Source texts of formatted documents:
######
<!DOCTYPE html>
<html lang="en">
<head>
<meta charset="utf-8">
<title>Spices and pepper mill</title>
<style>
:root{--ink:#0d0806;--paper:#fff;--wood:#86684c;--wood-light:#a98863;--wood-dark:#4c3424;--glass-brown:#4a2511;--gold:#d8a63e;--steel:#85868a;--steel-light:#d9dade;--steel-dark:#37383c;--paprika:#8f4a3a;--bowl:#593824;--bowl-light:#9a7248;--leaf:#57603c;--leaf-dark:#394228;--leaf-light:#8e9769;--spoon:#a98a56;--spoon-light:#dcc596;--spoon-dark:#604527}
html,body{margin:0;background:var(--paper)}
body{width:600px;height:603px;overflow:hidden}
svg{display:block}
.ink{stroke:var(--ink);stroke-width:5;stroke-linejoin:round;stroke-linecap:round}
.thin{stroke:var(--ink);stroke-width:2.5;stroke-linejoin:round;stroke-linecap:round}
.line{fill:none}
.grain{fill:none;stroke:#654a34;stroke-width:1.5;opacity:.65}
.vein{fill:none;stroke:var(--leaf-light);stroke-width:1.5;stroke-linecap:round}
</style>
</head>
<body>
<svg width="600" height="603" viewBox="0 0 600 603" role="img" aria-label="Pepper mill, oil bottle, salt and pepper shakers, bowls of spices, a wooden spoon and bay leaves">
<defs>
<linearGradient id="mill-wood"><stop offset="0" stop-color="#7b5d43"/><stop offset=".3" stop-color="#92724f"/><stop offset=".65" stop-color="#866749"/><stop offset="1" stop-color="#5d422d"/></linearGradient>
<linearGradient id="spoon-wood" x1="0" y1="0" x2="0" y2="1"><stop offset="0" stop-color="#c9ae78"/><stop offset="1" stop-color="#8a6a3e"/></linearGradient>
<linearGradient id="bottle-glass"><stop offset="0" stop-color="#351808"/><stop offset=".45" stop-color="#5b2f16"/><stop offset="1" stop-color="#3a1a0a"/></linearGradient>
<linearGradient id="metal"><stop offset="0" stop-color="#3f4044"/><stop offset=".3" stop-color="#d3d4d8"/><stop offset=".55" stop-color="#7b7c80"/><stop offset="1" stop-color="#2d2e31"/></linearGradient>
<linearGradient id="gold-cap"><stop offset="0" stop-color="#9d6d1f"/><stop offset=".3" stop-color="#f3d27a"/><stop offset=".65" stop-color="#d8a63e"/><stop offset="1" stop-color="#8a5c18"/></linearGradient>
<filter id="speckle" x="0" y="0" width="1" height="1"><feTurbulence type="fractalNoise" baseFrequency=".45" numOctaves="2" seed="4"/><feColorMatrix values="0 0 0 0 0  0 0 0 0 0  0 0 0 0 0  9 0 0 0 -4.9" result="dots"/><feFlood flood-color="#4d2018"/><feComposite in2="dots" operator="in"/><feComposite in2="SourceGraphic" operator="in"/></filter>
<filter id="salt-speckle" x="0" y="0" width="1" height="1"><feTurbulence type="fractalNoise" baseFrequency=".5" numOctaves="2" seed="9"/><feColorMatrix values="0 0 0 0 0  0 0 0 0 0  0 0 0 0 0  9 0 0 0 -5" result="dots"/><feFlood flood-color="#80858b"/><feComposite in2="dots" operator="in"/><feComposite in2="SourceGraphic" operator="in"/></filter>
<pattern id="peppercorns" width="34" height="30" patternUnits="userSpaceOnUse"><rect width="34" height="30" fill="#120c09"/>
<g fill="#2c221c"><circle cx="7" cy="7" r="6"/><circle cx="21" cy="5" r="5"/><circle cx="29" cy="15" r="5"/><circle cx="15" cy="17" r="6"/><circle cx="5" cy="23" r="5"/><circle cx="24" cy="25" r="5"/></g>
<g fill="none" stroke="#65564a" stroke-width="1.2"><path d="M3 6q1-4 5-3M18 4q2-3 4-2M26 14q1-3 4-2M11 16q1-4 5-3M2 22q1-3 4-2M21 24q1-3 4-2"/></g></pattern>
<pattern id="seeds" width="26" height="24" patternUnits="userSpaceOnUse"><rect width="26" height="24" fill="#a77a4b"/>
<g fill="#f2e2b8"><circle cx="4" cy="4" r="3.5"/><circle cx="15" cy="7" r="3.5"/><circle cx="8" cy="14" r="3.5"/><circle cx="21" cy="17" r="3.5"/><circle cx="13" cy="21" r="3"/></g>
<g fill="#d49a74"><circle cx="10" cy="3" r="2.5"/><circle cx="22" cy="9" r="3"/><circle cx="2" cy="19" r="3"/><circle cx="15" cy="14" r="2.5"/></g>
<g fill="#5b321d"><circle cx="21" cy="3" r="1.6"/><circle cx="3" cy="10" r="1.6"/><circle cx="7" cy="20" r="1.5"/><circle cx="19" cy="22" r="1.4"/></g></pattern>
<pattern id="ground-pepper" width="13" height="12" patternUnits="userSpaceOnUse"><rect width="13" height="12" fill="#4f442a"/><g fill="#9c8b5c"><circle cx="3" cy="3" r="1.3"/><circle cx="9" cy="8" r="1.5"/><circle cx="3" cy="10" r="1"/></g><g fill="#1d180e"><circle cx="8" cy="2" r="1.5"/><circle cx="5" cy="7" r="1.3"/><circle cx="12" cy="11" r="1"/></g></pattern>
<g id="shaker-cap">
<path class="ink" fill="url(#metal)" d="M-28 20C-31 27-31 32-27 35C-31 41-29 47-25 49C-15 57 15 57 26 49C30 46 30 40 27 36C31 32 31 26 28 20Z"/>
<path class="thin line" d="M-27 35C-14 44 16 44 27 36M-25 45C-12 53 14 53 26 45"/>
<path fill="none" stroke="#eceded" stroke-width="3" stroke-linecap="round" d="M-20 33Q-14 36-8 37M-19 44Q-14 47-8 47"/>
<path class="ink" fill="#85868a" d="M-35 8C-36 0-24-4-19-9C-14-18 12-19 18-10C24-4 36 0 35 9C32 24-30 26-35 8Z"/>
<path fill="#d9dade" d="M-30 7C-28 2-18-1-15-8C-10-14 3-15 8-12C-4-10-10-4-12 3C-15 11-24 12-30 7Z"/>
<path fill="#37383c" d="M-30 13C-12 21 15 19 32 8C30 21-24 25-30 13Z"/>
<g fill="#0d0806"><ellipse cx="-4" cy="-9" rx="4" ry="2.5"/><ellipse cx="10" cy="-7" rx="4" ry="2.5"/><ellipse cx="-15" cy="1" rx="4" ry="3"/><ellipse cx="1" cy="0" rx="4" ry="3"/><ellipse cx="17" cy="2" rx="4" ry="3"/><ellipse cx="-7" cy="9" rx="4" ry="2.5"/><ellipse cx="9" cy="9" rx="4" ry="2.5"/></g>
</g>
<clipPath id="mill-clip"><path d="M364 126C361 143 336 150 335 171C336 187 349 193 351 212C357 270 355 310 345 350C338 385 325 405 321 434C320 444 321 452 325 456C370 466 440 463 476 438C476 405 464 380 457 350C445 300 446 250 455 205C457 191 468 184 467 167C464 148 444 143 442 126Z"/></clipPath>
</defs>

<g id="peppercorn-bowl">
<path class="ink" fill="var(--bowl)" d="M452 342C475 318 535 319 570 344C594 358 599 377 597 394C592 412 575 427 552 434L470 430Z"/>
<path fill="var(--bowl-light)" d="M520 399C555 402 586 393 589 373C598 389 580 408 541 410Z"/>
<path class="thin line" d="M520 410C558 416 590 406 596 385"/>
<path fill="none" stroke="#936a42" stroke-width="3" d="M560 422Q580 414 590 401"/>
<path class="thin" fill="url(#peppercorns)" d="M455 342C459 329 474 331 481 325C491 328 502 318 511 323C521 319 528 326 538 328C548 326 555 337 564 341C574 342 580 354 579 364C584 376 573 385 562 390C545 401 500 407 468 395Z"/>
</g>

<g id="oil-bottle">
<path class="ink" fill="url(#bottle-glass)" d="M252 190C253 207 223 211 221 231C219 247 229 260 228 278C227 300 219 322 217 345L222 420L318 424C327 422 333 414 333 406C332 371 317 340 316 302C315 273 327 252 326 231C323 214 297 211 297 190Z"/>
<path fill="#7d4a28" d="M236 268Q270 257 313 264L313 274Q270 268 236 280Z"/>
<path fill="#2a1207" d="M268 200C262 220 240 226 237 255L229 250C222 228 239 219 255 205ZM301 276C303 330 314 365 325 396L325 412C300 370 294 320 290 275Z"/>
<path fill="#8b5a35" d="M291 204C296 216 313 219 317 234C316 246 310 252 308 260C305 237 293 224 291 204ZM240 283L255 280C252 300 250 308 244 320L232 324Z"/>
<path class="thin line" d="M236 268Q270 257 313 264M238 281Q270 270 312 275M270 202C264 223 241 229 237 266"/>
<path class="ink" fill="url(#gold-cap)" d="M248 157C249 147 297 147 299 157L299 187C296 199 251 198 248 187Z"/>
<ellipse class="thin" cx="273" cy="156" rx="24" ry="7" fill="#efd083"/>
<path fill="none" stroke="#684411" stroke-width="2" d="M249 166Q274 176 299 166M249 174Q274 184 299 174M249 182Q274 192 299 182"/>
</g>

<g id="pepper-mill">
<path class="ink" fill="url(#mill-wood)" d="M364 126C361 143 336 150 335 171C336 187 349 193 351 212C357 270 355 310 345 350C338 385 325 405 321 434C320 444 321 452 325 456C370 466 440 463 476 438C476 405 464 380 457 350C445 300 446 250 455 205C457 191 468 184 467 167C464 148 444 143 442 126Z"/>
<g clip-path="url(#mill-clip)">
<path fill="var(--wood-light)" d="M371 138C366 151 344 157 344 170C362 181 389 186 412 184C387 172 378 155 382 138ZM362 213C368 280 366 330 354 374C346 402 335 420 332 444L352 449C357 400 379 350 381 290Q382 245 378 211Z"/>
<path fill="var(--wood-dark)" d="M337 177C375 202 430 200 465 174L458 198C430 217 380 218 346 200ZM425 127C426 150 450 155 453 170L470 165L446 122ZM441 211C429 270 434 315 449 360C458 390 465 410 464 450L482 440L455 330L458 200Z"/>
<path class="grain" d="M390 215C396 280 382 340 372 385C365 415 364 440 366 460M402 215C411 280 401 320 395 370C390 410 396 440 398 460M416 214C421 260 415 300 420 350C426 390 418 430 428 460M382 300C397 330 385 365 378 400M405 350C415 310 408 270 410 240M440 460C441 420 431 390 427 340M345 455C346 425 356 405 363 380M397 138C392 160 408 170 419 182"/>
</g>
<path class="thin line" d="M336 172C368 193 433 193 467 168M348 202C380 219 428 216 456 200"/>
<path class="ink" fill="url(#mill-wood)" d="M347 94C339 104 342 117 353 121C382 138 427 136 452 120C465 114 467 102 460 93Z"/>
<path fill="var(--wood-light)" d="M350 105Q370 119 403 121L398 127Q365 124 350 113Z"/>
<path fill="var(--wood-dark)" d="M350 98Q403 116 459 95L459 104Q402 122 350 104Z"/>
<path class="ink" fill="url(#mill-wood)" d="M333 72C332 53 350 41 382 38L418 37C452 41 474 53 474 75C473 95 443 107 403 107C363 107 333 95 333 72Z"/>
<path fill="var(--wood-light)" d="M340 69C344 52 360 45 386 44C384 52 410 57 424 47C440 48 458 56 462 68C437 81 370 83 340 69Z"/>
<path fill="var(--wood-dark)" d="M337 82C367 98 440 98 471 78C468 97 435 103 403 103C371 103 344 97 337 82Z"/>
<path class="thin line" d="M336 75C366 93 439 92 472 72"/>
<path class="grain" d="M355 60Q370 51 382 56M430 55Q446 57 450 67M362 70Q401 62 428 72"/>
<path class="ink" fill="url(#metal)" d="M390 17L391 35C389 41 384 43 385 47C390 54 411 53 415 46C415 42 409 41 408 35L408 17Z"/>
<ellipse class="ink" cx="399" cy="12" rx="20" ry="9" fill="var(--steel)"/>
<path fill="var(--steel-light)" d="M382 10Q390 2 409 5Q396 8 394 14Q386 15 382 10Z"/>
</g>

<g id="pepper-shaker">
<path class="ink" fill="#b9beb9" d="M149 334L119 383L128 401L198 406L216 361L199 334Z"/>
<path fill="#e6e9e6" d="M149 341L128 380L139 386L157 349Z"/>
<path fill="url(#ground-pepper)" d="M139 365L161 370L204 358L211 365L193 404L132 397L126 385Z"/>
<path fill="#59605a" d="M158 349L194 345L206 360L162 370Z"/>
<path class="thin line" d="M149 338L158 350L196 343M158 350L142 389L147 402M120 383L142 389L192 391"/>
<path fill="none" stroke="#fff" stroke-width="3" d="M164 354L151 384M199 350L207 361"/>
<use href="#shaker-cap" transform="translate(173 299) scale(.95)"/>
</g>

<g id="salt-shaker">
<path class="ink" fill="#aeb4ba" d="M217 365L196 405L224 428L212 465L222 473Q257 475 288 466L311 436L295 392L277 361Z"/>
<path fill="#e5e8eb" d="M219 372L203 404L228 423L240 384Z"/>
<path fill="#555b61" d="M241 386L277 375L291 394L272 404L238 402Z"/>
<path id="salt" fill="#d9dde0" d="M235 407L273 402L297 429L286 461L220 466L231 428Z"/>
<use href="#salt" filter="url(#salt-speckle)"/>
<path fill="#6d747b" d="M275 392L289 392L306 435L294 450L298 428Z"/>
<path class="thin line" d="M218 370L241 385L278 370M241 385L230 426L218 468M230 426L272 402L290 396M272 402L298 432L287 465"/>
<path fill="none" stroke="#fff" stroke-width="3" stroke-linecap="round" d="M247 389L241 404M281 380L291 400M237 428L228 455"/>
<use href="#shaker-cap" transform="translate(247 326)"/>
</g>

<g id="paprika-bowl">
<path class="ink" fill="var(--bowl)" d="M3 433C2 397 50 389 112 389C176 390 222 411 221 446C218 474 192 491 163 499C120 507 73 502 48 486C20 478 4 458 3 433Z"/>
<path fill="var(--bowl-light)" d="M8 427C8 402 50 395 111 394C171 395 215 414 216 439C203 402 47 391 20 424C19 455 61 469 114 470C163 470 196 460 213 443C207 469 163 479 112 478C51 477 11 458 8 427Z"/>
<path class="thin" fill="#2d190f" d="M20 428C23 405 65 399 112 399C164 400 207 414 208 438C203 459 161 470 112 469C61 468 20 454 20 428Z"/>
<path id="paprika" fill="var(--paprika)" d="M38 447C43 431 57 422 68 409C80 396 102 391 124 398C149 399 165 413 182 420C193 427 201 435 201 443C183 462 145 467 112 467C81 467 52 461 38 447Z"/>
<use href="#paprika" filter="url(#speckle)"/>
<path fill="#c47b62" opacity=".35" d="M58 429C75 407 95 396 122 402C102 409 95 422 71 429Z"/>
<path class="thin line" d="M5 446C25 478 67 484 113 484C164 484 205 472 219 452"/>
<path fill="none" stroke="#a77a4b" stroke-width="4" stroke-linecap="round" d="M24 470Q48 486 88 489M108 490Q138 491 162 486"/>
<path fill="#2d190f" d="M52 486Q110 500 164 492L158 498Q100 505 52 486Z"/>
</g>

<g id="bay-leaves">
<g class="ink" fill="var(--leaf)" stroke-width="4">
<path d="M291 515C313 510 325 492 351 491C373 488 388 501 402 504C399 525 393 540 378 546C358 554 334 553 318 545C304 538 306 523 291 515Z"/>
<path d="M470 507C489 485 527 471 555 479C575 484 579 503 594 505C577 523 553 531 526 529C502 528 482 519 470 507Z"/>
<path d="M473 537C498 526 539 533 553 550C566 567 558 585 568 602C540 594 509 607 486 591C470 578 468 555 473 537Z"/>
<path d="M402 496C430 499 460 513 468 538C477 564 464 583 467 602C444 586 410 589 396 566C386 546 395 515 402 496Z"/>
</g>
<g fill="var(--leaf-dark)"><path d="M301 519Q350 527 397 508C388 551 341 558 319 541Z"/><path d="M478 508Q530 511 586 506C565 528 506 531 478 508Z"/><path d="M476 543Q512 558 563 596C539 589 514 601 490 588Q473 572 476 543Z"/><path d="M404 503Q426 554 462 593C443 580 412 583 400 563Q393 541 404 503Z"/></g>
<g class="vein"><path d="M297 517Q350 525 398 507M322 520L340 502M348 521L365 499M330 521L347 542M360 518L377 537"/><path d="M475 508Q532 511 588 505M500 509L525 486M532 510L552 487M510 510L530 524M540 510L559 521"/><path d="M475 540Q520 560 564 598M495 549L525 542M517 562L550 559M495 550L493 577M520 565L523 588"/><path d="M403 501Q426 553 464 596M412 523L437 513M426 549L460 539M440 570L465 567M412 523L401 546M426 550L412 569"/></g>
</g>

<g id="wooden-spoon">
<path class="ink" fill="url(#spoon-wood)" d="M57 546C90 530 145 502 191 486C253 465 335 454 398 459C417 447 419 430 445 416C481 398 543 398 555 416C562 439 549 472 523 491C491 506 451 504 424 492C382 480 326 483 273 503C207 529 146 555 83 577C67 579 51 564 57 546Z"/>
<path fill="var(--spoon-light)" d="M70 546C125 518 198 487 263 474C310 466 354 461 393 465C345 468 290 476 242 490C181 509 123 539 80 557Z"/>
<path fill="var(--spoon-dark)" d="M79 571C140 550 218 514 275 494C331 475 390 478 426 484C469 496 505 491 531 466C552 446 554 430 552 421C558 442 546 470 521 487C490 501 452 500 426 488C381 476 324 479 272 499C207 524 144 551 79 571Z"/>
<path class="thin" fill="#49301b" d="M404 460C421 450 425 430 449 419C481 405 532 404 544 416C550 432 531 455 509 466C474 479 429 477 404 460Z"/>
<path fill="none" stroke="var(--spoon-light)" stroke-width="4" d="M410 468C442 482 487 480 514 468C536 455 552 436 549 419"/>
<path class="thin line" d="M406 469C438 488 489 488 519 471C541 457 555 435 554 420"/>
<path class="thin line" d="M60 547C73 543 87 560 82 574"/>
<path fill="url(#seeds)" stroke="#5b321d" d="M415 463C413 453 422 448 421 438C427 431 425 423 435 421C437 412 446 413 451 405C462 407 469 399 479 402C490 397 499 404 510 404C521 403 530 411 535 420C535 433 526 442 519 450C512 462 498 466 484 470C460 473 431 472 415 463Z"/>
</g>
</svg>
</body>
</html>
######
Task to complete
Exact copies of the lines from the start of the data up to the line holding "oil bottle, salt", both included, are all that is needed.

Your response
<!DOCTYPE html>
<html lang="en">
<head>
<meta charset="utf-8">
<title>Spices and pepper mill</title>
<style>
:root{--ink:#0d0806;--paper:#fff;--wood:#86684c;--wood-light:#a98863;--wood-dark:#4c3424;--glass-brown:#4a2511;--gold:#d8a63e;--steel:#85868a;--steel-light:#d9dade;--steel-dark:#37383c;--paprika:#8f4a3a;--bowl:#593824;--bowl-light:#9a7248;--leaf:#57603c;--leaf-dark:#394228;--leaf-light:#8e9769;--spoon:#a98a56;--spoon-light:#dcc596;--spoon-dark:#604527}
html,body{margin:0;background:var(--paper)}
body{width:600px;height:603px;overflow:hidden}
svg{display:block}
.ink{stroke:var(--ink);stroke-width:5;stroke-linejoin:round;stroke-linecap:round}
.thin{stroke:var(--ink);stroke-width:2.5;stroke-linejoin:round;stroke-linecap:round}
.line{fill:none}
.grain{fill:none;stroke:#654a34;stroke-width:1.5;opacity:.65}
.vein{fill:none;stroke:var(--leaf-light);stroke-width:1.5;stroke-linecap:round}
</style>
</head>
<body>
<svg width="600" height="603" viewBox="0 0 600 603" role="img" aria-label="Pepper mill, oil bottle, salt and pepper shakers, bowls of spices, a wooden spoon and bay leaves">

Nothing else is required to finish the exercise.